TRY IT:
The records below hold a stretch from the line with "216Q84 201 101" through the line with "91C324 50 372"; return exactly those lines, ends included, and nothing more.

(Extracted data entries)
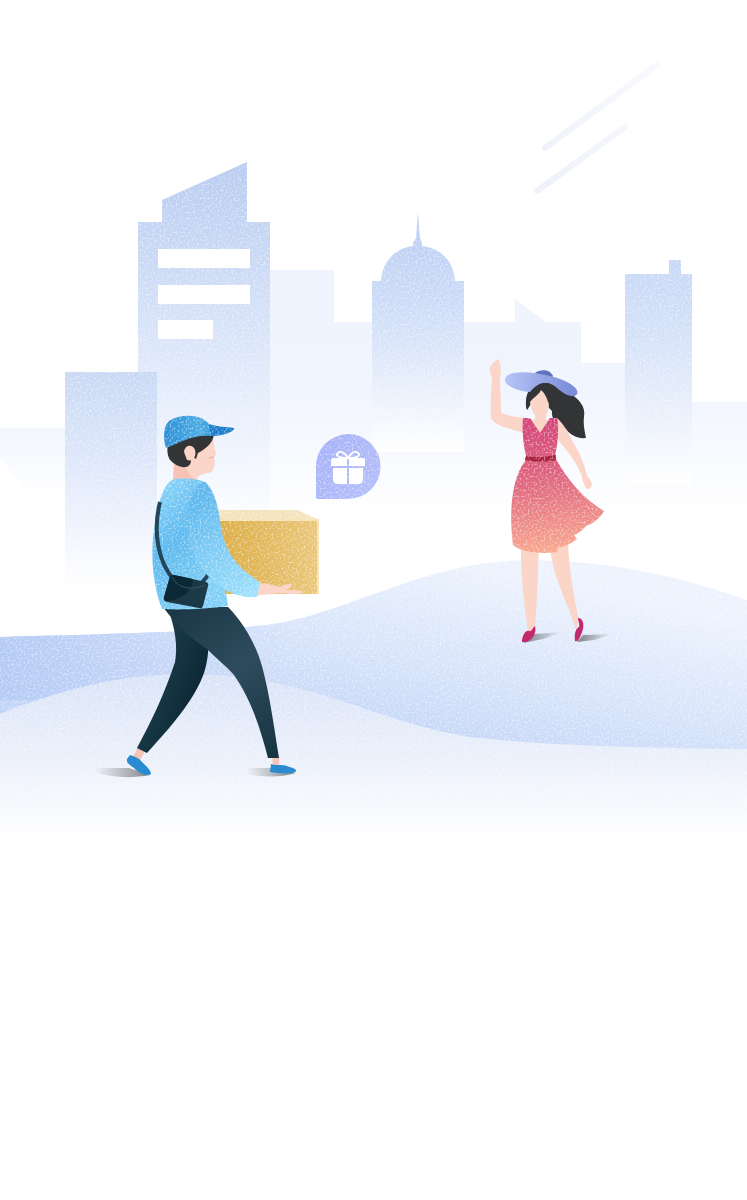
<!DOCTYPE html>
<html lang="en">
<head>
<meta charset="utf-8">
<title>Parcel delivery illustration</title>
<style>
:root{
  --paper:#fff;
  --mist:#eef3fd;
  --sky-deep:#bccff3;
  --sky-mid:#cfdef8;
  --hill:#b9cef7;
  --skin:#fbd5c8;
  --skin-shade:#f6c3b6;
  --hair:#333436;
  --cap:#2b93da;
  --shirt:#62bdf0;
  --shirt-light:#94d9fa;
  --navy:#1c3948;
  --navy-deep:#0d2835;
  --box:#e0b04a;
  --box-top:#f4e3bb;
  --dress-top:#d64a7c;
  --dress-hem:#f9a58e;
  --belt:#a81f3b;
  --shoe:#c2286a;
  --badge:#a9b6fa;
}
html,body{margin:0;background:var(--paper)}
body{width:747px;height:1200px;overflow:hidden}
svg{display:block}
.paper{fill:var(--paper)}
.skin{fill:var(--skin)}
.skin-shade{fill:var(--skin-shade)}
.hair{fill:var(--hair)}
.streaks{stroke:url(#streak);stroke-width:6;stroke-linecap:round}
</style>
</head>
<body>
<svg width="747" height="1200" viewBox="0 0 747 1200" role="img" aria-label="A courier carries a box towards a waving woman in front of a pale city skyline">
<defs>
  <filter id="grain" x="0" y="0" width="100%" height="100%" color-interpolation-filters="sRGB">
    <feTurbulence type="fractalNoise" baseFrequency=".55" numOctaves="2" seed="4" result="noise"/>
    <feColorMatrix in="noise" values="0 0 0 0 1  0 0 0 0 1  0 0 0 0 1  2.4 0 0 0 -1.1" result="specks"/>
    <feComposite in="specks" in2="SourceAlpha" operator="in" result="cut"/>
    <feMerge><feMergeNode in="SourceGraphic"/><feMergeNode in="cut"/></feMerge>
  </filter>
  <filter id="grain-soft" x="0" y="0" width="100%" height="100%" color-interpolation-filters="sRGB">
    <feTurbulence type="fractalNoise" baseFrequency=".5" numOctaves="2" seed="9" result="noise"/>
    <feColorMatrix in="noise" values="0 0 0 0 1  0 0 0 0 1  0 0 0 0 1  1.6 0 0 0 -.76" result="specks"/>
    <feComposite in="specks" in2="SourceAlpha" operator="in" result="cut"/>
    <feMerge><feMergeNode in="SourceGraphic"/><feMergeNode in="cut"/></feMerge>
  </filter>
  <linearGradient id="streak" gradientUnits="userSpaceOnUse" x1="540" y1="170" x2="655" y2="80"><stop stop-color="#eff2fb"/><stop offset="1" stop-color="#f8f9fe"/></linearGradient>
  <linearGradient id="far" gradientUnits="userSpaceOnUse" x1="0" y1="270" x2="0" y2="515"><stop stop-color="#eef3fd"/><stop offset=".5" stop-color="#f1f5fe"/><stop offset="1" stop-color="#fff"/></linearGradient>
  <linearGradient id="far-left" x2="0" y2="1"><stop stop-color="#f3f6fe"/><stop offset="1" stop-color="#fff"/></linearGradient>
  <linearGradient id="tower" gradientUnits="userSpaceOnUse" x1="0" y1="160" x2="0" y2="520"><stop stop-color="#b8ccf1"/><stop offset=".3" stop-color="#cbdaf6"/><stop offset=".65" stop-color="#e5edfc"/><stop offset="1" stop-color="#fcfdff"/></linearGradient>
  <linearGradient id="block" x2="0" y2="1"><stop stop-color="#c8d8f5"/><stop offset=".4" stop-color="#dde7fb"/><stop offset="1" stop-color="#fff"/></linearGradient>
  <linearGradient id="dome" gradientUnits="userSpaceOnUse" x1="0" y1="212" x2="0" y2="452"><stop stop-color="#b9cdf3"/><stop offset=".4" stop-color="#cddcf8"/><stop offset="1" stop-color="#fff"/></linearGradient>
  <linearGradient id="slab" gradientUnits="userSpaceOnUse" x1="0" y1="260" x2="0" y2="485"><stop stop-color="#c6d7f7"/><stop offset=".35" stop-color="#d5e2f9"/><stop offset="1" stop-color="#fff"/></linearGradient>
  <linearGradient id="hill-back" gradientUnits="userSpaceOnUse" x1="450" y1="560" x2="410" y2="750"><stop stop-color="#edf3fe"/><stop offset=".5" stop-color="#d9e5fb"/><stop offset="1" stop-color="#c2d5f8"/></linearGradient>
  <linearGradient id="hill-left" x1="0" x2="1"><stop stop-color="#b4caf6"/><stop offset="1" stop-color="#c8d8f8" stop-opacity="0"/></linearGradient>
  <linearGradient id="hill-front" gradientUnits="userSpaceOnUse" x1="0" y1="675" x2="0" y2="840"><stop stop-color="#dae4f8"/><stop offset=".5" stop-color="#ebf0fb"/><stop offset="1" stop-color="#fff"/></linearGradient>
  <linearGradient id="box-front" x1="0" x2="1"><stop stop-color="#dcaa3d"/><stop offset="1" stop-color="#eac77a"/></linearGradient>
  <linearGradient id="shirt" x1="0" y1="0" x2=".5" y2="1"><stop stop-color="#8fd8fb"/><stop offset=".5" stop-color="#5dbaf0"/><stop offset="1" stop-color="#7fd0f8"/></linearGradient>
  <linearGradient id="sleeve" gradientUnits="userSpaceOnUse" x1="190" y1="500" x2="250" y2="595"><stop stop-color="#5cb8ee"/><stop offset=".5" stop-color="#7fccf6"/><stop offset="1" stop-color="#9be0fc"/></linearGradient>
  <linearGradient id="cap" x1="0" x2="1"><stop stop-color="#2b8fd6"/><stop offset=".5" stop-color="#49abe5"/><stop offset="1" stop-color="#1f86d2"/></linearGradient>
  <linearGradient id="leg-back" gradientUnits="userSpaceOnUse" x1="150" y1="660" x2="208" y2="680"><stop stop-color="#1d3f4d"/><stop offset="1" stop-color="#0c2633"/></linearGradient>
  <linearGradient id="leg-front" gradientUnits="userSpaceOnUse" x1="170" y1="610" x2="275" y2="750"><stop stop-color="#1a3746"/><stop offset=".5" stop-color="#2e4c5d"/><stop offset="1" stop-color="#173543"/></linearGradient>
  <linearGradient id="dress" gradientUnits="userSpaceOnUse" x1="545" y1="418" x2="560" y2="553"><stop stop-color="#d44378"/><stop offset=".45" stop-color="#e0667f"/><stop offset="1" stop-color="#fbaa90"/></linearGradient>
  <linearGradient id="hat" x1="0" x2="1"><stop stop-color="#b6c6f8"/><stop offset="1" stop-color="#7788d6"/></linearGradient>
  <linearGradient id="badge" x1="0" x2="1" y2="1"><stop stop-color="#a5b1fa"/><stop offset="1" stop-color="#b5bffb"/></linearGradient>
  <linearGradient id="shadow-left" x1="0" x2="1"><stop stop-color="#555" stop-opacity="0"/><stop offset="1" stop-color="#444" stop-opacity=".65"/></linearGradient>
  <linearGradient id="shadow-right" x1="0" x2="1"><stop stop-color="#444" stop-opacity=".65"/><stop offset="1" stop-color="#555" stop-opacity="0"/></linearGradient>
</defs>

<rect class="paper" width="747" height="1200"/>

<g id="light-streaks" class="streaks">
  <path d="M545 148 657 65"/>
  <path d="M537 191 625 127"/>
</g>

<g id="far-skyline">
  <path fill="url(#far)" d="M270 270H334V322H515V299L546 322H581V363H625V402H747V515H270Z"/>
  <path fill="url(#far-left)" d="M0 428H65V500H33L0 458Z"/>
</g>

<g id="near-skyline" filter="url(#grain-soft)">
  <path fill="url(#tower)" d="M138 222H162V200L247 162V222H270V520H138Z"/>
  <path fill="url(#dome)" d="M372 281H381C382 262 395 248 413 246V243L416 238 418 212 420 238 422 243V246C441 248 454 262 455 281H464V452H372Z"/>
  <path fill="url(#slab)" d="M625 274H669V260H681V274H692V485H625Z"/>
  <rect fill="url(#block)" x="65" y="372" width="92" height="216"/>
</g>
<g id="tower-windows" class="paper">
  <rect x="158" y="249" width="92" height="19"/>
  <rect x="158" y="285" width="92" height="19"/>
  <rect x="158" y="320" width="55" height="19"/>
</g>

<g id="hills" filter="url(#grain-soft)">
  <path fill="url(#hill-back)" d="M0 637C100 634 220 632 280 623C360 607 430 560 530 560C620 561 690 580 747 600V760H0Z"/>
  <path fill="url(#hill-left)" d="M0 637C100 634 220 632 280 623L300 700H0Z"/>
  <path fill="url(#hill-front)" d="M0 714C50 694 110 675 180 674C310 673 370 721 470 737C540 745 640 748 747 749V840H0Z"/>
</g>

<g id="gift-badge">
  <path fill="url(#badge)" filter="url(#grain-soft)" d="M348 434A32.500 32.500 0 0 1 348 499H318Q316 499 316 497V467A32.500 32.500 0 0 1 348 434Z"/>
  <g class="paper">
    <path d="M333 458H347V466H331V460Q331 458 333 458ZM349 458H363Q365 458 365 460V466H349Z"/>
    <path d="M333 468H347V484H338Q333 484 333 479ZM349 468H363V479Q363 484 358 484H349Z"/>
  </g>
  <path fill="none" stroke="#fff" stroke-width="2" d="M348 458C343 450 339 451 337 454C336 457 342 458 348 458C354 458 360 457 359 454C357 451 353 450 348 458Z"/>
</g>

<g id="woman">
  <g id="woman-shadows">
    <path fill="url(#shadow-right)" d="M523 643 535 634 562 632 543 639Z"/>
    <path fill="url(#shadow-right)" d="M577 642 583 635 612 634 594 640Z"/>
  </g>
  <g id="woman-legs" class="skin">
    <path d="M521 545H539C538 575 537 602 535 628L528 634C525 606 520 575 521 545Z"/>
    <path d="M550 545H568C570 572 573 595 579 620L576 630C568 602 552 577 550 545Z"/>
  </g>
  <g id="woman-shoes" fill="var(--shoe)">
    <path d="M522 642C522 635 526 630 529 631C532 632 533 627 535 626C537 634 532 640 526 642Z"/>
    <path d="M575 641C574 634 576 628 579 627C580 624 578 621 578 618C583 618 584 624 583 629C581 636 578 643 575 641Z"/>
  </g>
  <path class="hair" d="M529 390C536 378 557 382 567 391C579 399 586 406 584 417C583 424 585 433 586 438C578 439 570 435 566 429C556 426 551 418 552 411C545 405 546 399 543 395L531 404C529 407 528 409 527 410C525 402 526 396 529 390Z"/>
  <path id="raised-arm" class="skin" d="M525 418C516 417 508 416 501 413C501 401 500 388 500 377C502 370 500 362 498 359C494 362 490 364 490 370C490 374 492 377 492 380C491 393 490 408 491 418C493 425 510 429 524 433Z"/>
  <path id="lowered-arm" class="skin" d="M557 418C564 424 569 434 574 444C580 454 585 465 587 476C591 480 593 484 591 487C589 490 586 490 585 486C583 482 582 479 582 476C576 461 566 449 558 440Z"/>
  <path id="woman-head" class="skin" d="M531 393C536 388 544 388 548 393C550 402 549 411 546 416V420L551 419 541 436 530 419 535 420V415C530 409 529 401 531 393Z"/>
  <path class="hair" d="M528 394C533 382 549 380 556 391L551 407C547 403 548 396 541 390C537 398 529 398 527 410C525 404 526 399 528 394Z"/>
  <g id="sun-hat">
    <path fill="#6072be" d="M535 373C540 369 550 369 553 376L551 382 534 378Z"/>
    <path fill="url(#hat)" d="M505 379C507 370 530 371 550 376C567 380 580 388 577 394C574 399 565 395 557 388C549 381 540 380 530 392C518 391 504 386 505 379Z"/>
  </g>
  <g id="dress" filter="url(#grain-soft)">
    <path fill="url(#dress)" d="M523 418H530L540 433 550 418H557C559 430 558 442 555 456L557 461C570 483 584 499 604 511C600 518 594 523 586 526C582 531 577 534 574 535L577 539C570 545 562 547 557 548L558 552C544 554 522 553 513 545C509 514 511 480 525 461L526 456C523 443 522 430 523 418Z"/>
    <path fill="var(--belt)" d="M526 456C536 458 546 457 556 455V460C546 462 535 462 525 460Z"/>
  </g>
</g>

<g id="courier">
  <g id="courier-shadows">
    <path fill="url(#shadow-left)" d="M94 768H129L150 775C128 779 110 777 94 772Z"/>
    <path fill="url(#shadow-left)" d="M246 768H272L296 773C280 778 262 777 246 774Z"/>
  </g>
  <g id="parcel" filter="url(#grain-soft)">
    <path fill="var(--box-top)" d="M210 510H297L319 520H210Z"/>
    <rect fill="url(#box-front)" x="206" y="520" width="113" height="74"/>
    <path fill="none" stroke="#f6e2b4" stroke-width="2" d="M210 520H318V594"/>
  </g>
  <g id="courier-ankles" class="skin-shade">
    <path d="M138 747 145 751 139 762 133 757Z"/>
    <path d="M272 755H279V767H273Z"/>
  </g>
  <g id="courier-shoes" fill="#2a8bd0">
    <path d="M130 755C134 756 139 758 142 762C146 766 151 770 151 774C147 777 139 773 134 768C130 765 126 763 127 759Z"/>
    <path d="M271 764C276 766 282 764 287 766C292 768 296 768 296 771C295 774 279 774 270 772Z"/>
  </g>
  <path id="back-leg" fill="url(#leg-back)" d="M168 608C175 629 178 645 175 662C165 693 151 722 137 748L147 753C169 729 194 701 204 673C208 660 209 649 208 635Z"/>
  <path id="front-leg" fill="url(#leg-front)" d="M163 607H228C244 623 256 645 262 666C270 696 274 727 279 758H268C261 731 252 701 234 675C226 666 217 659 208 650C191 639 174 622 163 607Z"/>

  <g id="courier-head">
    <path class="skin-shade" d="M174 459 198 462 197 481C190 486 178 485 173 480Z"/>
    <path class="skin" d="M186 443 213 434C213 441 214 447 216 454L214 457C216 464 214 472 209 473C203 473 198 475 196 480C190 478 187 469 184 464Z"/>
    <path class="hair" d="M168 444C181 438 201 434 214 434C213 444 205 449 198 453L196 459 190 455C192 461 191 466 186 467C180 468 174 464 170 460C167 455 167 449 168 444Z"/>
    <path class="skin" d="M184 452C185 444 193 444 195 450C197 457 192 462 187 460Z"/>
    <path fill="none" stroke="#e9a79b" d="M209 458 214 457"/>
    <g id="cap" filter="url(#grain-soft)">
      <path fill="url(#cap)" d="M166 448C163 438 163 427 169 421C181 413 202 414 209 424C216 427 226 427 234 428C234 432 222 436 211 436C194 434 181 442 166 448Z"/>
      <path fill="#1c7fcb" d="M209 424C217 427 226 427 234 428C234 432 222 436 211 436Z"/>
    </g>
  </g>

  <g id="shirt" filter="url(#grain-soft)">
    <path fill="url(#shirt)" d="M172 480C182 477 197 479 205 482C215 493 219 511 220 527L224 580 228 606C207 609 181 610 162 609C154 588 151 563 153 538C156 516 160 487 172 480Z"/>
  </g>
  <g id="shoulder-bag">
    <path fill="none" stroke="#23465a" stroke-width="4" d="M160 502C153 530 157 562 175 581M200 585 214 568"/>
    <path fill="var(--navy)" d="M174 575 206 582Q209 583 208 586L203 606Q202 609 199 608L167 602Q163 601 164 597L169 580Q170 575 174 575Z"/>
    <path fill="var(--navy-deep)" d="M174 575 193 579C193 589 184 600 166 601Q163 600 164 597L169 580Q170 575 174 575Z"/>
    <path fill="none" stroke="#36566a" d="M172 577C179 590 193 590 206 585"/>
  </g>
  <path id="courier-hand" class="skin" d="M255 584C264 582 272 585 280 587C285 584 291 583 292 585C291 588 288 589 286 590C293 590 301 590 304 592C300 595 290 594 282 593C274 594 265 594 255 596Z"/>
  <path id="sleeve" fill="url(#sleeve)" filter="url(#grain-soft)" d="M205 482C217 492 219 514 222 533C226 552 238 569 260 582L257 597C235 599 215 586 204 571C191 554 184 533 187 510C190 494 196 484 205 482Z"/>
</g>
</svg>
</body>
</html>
--
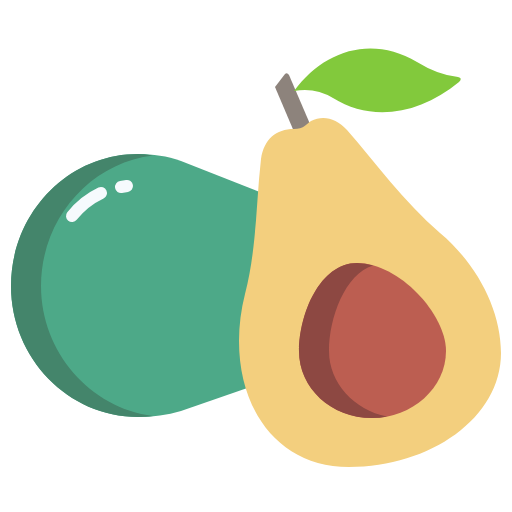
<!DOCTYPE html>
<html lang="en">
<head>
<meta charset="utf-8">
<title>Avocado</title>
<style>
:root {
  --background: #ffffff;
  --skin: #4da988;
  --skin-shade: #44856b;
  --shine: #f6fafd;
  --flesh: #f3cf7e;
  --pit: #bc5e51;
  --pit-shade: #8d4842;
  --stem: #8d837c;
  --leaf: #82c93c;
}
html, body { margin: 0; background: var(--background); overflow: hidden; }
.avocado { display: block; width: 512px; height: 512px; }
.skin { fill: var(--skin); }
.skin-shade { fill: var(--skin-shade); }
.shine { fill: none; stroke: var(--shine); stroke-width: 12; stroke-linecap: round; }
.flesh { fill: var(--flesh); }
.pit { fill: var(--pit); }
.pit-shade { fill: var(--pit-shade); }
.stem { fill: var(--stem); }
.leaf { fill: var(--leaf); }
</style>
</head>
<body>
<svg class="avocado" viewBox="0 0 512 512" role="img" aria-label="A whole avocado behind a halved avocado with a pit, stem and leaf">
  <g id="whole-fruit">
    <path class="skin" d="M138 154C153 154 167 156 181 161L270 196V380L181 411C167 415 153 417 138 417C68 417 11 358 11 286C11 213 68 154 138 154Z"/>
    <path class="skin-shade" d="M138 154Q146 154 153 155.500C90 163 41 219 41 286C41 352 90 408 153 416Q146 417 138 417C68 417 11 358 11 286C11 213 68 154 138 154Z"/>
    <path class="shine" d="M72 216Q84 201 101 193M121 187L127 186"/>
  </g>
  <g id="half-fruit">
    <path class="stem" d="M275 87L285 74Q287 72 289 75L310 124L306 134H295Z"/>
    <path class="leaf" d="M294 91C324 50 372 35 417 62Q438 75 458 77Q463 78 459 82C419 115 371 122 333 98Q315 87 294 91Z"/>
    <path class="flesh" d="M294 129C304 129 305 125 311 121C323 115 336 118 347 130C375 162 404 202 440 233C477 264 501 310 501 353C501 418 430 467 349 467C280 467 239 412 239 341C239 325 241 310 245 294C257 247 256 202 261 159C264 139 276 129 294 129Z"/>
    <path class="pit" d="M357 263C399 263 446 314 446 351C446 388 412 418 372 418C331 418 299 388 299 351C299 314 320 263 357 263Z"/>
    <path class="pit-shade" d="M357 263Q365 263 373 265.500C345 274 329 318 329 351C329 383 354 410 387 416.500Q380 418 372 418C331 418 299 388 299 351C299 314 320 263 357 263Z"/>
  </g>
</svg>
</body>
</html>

ANSWER BOX:
    <path class="shine" d="M72 216Q84 201 101 193M121 187L127 186"/>
  </g>
  <g id="half-fruit">
    <path class="stem" d="M275 87L285 74Q287 72 289 75L310 124L306 134H295Z"/>
    <path class="leaf" d="M294 91C324 50 372 35 417 62Q438 75 458 77Q463 78 459 82C419 115 371 122 333 98Q315 87 294 91Z"/>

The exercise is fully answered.